Despite the recent tussle with the county, most residents grudgingly admit that the county did them a favor by buying the house in the first place. In 1986, when the county stepped in with $1 million to buy the mansion, it was badly decayed. In addition to the purchase price, the county invested $320,000 to do emergency repairs, which are still under way.
The good feeling from the county's help does not carry over very far these days, however, given the current escalating war of words.
Throughout Modjeska Canyon, residents are quick to offer their opinions. Some have threatened to chain themselves to trees to block county work crews and others already are investigating legal action.
Almost all of them appear to agree on this: They don't want more traffic and they don't want their town's serenity to trail away in a blur of boisterous, drunken wedding receptions, as they put it. They further claim that noise reverberates in steep Modjeska Canyon, making any intrusion a noticeable one.
"We moved up here because we aren't Mission Viejo people," said Christine Jensen, a three-year resident. "It's so relaxing and peaceful. The air quality is much better, and the whole atmosphere is different."
Indeed, Modjeska Canyon seems an unlikely place to stumble upon a rebellion. The Modjeska home itself, surrounded by thick groves of sycamores, oaks and conifers, is set back and almost invisible from the road. A bird sanctuary at the top of Modjeska Canyon Road, a narrow two-lane street with nary a car at mid-day, adds to the gentle stir of wildlife.
Even the constant hammering or occasional whiff of paint fumes from the renovations in progress do little to rattle the town's quiet simplicity.
Until the brouhaha arose over the Modjeska home, about the biggest issue facing Modjeska Canyon was getting enough folks to staff the volunteer fire department.
Times have changed.
"We think the use the county wants is inappropriate," said Dr. Greg Bates, a chiropractor who heads the Modjeska Residents Assn. "It looks like the county hasn't listened to anything we've said."
Bates and Jim Sills, another association official, have spent the past several days urging town residents to attend Thursday's meeting.
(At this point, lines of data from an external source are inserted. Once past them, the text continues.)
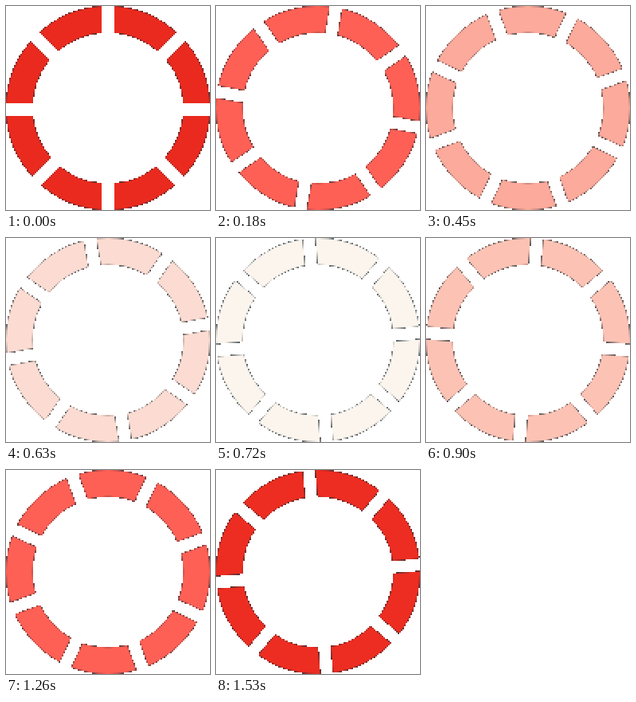
An HTML page with a canvas for the animation above (1620 ms loop, 256 by 256 pixels).

```html
<!DOCTYPE html>
<html lang="en">
<head>
<meta charset="utf-8">
<title>Ring spinner</title>
<style>
  html, body { margin: 0; width: 100%; height: 100%; overflow: hidden; background: #fff; }
  canvas { display: block; width: 256px; height: 256px; image-rendering: pixelated; }
</style>
</head>
<body>
<canvas id="stage" width="128" height="128"></canvas>
<script>
const ctx = document.getElementById('stage').getContext('2d', { willReadFrequently: true });
const SIZE = 128, STEPS = 18, STEP_MS = 90;
const MATTE = [36, 50, 58];

// Colour stops: [step, r, g, b]
const STOPS = [
  [0, 234, 42, 30], [2, 255, 96, 85], [5, 252, 170, 155], [8, 252, 245, 238],
  [10, 252, 195, 181], [14, 255, 96, 85], [16, 240, 48, 36], [18, 234, 42, 30]
];

function colourAt(step) {
  const i = STOPS.findIndex(stop => stop[0] > step);
  const [from, to] = [STOPS[i - 1], STOPS[i]];
  const k = (step - from[0]) / (to[0] - from[0]);
  return [1, 2, 3].map(c => from[c] + (to[c] - from[c]) * k);
}

function drawRing(step) {
  ctx.clearRect(0, 0, SIZE, SIZE);
  ctx.lineWidth = 16.75;
  ctx.beginPath();
  ctx.arc(64, 64, 55.625, 0, 2 * Math.PI);
  ctx.stroke();

  // Four crossing bars cut the ring into eight segments.
  ctx.save();
  ctx.globalCompositeOperation = 'destination-out';
  ctx.translate(64, 65);
  ctx.rotate(step * 5 * Math.PI / 180);
  ctx.lineWidth = 8;
  for (let i = 0; i < 4; i++) {
    ctx.beginPath();
    ctx.moveTo(0, -75);
    ctx.lineTo(0, 75);
    ctx.stroke();
    ctx.rotate(Math.PI / 4);
  }
  ctx.restore();
}

// Hard pixel edges: partly covered pixels blend into a dark matte.
function colourRing(colour) {
  const image = ctx.getImageData(0, 0, SIZE, SIZE), px = image.data;
  for (let i = 0; i < px.length; i += 4) {
    const cover = px[i + 3] / 255;
    for (let c = 0; c < 3; c++) px[i + c] = MATTE[c] + (colour[c] - MATTE[c]) * cover;
    px[i + 3] = cover > 0.25 ? 255 : 0;
  }
  ctx.putImageData(image, 0, 0);
}

let shown = -1;
function frame() {
  const step = Math.floor(performance.now() / STEP_MS) % STEPS;
  if (step !== shown) {
    drawRing(step);
    colourRing(colourAt(step));
    shown = step;
  }
  requestAnimationFrame(frame);
}
frame();
</script>
</body>
</html>
```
At that session, the county will present residents with its tentative design and operation plans. Although the county expects little opposition to the design, officials admit that there are still differences over the best way to best manage operations, especially traffic.
"Of course they're right to be concerned about it," Matsuyama said. "I'm concerned about it."
Matsuyama added that the county has prepared several suggestions for holding down traffic when the home opens to the public. On-site parking will be free, she said, a move intended to keep visitors from parking along public streets. If overflows occur, the county is prepared to bus visitors in from an off-site parking lot, she added, and buses also may be required for wedding parties or other groups that receive permits to use the grounds.
"We don't have a crystal ball, but we are very interested in working with the residents," Matsuyama said.
The question seems to be how willing residents are to work with the county. Thursday's meeting, most say, will do much to chart the future of the canyon community sitting at the foot of Saddleback.
"It's going to be a hot one," Bates said. "We're hoping that there will be enough people in a sane-enough mind to talk to the county. Most of all, we're hoping people don't just get mad and leave."